• **WHAT YOU SHOULD DO**
Select the lines of the records containing the word "none" and list them.

• **SOURCE RECORDS**
++++++++++++++++++++
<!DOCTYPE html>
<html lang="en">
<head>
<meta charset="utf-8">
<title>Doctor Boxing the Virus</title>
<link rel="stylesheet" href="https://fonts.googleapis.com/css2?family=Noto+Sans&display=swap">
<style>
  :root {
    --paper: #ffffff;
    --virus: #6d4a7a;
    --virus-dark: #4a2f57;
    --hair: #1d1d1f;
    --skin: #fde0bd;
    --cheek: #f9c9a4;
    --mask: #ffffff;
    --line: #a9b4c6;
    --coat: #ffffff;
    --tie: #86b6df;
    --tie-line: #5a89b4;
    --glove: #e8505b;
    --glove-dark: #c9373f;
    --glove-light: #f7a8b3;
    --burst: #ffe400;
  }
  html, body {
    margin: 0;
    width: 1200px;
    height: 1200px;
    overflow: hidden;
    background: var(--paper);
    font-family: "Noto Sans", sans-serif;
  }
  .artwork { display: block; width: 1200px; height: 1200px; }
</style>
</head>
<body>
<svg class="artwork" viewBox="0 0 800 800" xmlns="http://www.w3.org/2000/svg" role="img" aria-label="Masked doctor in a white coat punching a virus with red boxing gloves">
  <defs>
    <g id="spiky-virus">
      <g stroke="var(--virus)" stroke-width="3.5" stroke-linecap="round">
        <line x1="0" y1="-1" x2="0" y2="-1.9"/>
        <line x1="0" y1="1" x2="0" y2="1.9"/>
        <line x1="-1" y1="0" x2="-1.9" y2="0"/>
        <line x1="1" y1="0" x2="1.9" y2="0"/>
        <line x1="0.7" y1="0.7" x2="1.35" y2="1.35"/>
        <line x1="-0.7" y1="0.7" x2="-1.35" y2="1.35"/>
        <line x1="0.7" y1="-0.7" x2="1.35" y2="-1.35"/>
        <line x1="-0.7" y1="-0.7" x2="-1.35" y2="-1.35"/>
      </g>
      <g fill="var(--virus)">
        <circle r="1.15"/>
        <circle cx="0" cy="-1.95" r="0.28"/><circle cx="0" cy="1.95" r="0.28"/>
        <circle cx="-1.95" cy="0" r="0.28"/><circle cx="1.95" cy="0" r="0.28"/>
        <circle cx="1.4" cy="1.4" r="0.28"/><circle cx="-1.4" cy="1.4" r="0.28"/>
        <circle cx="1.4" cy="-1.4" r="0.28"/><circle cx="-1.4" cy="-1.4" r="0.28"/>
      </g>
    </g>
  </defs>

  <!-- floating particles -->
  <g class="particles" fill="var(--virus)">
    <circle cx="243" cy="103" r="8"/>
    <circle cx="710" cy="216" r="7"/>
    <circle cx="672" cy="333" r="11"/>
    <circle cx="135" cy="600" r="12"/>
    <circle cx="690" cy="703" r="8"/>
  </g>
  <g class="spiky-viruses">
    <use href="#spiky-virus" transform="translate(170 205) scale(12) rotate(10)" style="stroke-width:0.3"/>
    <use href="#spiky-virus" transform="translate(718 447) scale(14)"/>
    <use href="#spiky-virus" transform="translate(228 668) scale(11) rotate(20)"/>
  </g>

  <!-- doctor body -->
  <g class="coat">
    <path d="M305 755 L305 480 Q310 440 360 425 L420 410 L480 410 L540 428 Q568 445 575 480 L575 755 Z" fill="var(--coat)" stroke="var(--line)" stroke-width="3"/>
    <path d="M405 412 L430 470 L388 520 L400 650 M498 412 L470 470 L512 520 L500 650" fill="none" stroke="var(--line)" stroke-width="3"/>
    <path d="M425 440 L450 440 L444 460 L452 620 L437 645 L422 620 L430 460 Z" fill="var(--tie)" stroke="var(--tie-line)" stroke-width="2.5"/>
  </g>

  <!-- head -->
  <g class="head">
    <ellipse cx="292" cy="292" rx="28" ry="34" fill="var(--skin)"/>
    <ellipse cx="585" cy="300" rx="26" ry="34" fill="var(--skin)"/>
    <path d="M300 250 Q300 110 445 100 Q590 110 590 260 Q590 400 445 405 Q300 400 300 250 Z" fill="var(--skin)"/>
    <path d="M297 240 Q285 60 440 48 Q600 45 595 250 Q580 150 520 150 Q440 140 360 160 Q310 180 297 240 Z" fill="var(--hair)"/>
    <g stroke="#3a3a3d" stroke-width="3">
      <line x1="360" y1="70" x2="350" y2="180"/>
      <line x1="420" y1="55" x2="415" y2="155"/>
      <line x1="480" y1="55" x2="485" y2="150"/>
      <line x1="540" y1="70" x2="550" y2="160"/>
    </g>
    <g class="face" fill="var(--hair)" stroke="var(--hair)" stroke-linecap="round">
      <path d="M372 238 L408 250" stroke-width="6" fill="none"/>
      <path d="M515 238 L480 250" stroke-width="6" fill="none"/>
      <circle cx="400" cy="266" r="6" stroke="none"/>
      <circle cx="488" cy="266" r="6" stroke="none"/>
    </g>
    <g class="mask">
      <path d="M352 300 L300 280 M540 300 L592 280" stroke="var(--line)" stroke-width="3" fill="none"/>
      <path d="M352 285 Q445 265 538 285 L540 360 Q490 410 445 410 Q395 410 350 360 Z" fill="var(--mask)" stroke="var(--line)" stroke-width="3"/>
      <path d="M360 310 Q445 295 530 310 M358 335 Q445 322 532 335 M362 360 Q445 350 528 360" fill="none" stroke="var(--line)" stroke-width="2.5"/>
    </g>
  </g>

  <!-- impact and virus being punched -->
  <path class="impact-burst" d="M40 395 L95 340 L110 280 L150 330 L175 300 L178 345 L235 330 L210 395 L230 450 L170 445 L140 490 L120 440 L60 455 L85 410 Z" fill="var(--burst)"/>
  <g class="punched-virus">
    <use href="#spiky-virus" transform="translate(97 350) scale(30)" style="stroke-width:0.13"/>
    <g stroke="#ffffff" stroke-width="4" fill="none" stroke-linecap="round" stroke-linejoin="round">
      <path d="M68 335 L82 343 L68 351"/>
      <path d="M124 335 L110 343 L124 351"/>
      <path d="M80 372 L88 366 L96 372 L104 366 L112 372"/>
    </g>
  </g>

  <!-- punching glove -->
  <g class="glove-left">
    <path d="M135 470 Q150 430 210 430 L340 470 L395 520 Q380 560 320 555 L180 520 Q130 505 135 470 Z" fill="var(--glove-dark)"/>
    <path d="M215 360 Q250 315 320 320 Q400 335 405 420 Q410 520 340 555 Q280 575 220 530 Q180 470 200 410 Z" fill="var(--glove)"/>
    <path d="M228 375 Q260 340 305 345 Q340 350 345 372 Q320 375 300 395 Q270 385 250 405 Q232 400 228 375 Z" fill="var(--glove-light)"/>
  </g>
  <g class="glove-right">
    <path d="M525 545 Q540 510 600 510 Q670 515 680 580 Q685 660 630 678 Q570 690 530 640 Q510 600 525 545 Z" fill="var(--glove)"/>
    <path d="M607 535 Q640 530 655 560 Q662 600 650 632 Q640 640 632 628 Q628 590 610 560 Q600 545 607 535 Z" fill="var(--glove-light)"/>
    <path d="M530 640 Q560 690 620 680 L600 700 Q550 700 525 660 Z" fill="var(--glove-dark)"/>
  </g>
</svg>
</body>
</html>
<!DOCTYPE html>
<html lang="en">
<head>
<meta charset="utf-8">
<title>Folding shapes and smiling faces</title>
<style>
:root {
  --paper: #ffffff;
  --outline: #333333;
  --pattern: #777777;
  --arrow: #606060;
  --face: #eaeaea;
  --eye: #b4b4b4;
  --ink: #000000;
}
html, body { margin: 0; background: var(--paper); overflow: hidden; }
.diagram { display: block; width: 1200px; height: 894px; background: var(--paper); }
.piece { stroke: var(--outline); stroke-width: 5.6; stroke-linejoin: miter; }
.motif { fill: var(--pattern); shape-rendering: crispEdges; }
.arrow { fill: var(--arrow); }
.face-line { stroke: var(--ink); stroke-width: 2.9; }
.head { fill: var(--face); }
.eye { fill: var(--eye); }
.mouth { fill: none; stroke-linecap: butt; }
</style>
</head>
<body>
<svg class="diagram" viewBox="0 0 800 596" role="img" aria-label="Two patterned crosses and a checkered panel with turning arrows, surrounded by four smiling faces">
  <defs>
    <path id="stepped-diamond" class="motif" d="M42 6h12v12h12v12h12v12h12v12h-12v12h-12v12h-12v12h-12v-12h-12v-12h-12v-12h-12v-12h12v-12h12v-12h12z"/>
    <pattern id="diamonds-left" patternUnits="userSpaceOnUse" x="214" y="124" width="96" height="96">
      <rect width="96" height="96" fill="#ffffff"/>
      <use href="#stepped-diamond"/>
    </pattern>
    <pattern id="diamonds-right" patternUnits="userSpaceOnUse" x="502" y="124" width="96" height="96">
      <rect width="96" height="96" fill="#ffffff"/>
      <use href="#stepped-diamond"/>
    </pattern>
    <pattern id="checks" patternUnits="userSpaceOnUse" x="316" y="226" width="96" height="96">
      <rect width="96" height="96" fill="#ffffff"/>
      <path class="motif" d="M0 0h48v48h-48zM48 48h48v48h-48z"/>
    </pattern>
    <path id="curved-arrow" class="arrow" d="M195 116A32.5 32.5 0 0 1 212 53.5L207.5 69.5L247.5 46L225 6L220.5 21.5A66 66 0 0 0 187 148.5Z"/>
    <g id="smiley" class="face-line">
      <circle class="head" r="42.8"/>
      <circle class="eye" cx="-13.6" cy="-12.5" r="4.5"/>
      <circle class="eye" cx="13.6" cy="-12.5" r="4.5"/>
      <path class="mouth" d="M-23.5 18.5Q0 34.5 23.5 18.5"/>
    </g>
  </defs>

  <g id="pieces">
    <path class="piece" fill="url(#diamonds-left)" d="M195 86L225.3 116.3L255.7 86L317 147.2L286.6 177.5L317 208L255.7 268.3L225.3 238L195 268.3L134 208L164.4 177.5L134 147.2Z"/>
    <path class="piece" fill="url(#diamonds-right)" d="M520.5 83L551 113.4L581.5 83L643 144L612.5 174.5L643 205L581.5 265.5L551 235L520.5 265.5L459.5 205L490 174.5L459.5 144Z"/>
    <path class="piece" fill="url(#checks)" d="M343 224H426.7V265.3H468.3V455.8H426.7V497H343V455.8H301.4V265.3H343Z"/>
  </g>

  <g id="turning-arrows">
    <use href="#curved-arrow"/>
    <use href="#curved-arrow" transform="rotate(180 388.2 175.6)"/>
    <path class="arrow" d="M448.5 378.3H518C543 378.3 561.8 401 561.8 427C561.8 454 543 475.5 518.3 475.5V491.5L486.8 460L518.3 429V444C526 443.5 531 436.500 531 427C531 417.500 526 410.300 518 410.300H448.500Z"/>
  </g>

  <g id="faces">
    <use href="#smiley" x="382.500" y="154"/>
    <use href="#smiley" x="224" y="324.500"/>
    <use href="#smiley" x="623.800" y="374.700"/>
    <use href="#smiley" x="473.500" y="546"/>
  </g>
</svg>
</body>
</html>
++++++++++++++++++++
• **FINISHED EXERCISE**
    <path d="M405 412 L430 470 L388 520 L400 650 M498 412 L470 470 L512 520 L500 650" fill="none" stroke="var(--line)" stroke-width="3"/>
      <path d="M372 238 L408 250" stroke-width="6" fill="none"/>
      <path d="M515 238 L480 250" stroke-width="6" fill="none"/>
      <circle cx="400" cy="266" r="6" stroke="none"/>
      <circle cx="488" cy="266" r="6" stroke="none"/>
      <path d="M352 300 L300 280 M540 300 L592 280" stroke="var(--line)" stroke-width="3" fill="none"/>
      <path d="M360 310 Q445 295 530 310 M358 335 Q445 322 532 335 M362 360 Q445 350 528 360" fill="none" stroke="var(--line)" stroke-width="2.5"/>
    <g stroke="#ffffff" stroke-width="4" fill="none" stroke-linecap="round" stroke-linejoin="round">
.mouth { fill: none; stroke-linecap: butt; }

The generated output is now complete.